**Supplied data**:
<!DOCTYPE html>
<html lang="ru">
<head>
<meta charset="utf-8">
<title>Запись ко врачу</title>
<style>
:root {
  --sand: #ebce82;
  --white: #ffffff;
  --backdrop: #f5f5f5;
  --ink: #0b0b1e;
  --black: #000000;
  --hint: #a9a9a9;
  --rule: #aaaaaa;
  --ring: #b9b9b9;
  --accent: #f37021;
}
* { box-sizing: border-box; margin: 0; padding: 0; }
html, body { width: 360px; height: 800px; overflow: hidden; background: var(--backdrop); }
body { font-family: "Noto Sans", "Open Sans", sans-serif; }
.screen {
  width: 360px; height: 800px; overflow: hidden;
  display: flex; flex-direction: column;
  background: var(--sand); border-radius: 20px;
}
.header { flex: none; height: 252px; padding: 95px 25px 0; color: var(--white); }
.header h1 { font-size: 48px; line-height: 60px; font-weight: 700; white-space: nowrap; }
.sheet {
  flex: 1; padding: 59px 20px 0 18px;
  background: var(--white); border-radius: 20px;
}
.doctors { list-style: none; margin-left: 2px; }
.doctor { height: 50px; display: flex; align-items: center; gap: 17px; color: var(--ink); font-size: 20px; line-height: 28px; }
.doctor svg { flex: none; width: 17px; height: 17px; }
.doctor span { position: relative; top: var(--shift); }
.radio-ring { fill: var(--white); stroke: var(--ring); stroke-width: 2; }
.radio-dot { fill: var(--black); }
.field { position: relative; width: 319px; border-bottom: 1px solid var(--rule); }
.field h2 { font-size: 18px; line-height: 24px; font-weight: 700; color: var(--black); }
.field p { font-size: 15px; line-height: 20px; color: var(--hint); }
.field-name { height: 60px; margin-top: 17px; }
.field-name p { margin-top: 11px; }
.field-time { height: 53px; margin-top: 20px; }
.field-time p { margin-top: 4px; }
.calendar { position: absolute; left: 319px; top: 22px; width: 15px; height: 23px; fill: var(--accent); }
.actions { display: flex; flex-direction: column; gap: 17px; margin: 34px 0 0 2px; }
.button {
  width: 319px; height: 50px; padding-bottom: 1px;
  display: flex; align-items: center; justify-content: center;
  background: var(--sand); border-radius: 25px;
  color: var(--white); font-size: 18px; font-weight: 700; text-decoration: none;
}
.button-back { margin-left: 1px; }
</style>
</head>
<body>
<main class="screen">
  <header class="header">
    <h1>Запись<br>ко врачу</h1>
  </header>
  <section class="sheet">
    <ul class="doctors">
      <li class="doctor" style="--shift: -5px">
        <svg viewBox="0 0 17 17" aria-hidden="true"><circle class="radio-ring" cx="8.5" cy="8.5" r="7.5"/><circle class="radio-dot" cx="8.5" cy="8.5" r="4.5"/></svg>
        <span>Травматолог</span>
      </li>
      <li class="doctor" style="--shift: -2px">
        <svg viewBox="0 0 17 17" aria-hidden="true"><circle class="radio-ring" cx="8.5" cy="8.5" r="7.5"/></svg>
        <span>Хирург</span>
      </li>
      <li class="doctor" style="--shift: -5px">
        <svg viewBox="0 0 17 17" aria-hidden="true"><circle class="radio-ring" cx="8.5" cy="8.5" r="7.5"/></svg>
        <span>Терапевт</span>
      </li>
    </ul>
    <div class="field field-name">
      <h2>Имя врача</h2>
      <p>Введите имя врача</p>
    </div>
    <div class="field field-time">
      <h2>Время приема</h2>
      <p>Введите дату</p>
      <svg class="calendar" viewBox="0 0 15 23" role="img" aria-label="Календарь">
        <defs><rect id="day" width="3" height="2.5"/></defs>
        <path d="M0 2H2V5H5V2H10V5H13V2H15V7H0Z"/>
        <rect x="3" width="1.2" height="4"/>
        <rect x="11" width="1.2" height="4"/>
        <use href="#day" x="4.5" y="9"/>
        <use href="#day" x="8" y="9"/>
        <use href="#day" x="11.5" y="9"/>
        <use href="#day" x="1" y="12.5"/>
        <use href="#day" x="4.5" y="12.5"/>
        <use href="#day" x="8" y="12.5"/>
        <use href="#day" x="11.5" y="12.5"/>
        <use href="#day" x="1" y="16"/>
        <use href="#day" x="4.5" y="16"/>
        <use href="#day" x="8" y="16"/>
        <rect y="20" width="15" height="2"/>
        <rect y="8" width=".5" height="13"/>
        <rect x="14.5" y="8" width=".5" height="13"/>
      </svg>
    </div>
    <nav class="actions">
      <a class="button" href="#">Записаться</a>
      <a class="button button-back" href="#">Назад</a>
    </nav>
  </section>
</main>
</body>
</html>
--
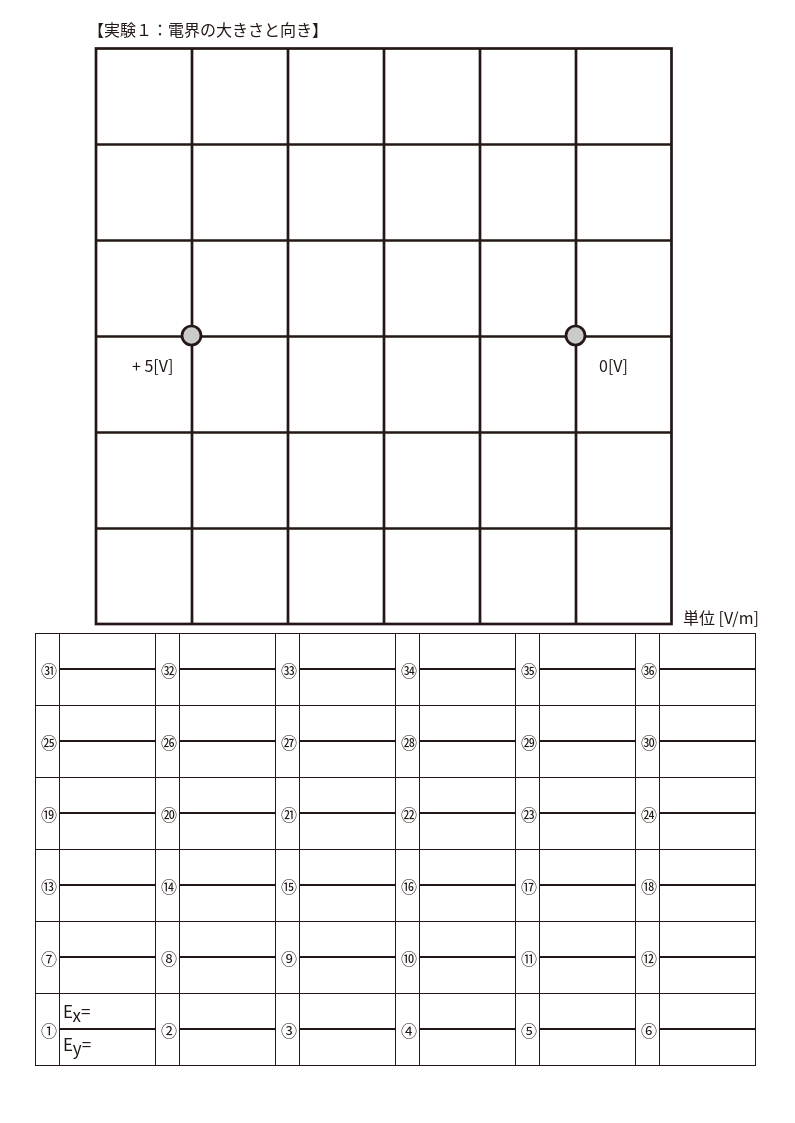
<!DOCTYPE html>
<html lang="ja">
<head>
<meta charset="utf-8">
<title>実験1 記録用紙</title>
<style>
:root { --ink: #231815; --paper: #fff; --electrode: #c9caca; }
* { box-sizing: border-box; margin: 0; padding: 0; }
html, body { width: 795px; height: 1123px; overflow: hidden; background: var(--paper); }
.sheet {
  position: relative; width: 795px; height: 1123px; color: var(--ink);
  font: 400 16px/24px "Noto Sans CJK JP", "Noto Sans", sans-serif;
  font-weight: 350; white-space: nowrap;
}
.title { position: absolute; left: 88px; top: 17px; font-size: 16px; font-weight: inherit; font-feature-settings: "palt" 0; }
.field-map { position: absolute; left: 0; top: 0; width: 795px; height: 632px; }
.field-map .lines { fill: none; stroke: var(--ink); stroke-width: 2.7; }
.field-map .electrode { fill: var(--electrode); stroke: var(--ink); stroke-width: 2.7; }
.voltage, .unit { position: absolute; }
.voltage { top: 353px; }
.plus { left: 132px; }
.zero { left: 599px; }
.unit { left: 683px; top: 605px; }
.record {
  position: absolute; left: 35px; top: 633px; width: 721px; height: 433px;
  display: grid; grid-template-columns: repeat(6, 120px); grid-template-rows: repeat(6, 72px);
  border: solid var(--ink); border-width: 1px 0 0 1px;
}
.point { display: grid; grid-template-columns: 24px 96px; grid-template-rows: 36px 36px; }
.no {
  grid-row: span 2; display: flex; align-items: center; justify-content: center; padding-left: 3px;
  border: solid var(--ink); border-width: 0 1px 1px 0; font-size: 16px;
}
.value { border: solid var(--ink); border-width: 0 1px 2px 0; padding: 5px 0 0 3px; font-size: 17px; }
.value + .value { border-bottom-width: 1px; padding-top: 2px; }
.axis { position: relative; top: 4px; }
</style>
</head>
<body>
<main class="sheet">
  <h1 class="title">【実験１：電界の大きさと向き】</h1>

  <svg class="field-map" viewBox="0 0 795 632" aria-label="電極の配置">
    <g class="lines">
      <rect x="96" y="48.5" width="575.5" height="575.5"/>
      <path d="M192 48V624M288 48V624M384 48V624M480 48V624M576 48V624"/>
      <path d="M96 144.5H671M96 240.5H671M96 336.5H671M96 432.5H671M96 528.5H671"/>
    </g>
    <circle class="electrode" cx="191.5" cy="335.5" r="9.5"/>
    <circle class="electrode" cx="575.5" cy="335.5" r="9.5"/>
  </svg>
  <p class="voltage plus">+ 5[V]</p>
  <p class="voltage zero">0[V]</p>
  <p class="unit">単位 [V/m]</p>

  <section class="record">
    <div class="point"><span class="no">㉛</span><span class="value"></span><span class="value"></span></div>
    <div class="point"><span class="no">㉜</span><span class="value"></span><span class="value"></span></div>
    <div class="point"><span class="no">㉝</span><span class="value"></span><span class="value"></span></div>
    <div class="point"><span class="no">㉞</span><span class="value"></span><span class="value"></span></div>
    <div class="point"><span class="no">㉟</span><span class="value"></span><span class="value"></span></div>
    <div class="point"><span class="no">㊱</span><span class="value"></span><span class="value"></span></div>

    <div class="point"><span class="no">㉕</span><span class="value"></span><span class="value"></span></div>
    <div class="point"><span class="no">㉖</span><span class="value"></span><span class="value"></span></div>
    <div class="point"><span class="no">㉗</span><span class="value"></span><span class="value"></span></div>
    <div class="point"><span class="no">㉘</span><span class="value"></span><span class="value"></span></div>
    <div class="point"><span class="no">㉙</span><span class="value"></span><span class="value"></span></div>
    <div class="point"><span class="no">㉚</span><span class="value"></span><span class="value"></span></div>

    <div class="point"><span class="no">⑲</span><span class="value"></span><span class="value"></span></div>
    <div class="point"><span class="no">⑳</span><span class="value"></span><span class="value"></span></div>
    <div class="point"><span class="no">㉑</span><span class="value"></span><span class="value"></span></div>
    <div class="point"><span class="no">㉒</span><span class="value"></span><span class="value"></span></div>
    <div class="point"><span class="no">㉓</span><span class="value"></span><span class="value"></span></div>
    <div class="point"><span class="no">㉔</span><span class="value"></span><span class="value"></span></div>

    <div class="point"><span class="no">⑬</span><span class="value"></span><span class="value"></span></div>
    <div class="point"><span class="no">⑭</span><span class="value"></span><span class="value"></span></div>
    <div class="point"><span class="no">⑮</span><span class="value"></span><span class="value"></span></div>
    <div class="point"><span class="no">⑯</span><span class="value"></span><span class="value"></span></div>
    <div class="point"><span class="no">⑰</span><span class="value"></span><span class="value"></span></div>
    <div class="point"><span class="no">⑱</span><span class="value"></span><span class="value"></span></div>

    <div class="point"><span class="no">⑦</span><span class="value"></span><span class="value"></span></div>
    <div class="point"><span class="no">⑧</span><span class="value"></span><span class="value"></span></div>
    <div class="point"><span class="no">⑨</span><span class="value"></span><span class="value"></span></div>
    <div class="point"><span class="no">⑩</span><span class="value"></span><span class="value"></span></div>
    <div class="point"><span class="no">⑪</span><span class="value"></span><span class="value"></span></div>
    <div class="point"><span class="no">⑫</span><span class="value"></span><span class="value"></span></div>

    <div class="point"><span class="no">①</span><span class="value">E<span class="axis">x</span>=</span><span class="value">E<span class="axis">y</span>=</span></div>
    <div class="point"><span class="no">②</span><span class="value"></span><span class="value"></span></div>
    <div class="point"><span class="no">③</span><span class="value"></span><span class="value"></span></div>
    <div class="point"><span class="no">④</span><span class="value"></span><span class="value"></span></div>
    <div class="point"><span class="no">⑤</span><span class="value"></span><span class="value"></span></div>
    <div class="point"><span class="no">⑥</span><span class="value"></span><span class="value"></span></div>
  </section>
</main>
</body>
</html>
---
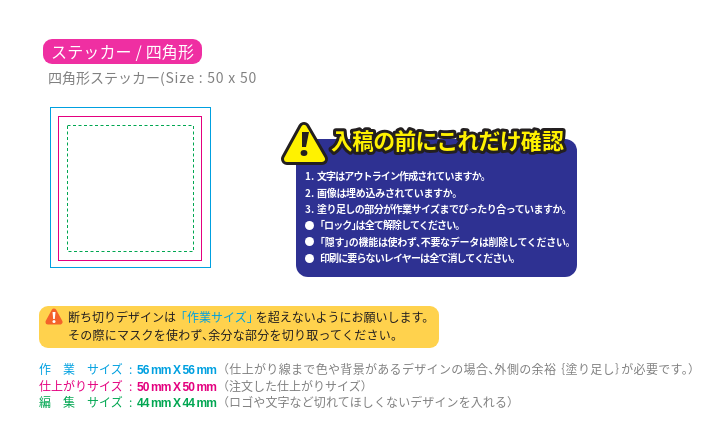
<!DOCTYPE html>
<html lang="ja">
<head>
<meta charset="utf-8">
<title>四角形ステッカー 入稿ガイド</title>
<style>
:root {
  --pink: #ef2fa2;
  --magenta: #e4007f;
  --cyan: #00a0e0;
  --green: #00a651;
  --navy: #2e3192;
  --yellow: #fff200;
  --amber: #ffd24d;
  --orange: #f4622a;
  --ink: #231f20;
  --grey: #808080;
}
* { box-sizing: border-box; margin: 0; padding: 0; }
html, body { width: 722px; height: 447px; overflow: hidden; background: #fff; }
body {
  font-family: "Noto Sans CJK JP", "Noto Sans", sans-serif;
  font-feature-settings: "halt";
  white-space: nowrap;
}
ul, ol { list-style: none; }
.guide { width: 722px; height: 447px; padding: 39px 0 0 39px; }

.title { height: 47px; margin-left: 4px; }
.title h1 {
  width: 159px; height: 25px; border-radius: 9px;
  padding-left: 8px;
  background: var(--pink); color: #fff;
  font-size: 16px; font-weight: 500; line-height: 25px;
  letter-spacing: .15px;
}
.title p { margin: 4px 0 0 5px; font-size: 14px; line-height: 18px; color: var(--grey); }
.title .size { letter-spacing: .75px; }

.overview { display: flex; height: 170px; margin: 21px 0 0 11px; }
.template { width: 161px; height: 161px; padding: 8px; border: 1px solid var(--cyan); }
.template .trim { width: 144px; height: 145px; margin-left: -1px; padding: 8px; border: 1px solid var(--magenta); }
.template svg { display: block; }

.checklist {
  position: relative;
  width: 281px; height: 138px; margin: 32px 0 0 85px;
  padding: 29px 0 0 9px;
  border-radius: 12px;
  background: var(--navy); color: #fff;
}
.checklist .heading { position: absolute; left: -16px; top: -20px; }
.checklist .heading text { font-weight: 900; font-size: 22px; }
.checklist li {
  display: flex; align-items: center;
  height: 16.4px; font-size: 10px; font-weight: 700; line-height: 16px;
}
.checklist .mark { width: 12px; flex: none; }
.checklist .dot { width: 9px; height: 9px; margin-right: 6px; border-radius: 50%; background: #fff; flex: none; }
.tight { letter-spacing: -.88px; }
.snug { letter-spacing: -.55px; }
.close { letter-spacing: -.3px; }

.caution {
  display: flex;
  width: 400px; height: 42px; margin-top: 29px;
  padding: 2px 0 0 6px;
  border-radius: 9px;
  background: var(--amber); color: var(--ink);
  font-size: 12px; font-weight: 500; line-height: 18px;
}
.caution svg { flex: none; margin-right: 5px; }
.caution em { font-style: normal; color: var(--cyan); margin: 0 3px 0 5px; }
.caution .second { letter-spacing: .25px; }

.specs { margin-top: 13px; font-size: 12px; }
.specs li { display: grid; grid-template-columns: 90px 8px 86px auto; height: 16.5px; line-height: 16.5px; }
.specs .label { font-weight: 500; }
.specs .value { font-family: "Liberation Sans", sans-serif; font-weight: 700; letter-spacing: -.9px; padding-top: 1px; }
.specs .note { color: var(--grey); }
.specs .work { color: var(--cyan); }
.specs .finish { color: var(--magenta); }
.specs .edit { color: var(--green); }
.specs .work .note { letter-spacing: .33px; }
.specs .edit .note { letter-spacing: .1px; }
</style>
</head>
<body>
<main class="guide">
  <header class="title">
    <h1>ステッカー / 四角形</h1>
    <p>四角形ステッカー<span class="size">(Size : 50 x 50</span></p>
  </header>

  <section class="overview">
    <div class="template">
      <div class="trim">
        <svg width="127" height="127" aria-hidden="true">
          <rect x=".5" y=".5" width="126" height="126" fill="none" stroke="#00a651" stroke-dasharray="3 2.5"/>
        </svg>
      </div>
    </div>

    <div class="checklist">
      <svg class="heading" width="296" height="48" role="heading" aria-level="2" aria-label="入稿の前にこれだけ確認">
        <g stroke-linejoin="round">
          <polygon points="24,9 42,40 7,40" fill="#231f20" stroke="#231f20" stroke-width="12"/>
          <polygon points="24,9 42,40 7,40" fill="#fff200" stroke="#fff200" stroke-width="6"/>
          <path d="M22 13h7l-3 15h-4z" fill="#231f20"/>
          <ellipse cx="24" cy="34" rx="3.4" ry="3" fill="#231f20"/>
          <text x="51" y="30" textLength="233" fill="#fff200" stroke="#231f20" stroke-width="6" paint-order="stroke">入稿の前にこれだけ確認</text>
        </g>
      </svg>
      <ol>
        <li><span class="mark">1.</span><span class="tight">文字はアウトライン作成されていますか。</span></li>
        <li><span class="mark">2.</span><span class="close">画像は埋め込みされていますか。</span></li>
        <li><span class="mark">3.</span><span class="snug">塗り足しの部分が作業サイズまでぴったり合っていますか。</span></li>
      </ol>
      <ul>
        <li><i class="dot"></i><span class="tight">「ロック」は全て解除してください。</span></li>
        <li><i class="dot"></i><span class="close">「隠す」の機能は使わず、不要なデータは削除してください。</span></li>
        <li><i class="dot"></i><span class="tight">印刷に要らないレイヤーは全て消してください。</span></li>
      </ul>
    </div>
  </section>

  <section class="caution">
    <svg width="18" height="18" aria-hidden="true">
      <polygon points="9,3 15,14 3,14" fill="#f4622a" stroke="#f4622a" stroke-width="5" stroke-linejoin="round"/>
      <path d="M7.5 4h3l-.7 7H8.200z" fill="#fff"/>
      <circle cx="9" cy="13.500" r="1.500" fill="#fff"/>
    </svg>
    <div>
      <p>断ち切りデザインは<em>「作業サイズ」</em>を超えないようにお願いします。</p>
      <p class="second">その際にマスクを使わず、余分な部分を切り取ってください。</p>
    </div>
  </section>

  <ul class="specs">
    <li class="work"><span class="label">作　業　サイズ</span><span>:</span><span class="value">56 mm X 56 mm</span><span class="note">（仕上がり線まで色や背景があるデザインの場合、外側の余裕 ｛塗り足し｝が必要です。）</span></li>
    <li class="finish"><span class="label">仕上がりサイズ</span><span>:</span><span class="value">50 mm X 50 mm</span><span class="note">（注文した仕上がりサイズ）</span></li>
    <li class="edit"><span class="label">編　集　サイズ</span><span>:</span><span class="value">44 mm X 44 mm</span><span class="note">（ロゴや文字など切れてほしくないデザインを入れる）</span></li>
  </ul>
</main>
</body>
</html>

**Problem statement**:
Every line of the data above that includes "shift" should be listed.

**Answer for the task**:
.doctor span { position: relative; top: var(--shift); }
      <li class="doctor" style="--shift: -5px">
      <li class="doctor" style="--shift: -2px">
      <li class="doctor" style="--shift: -5px">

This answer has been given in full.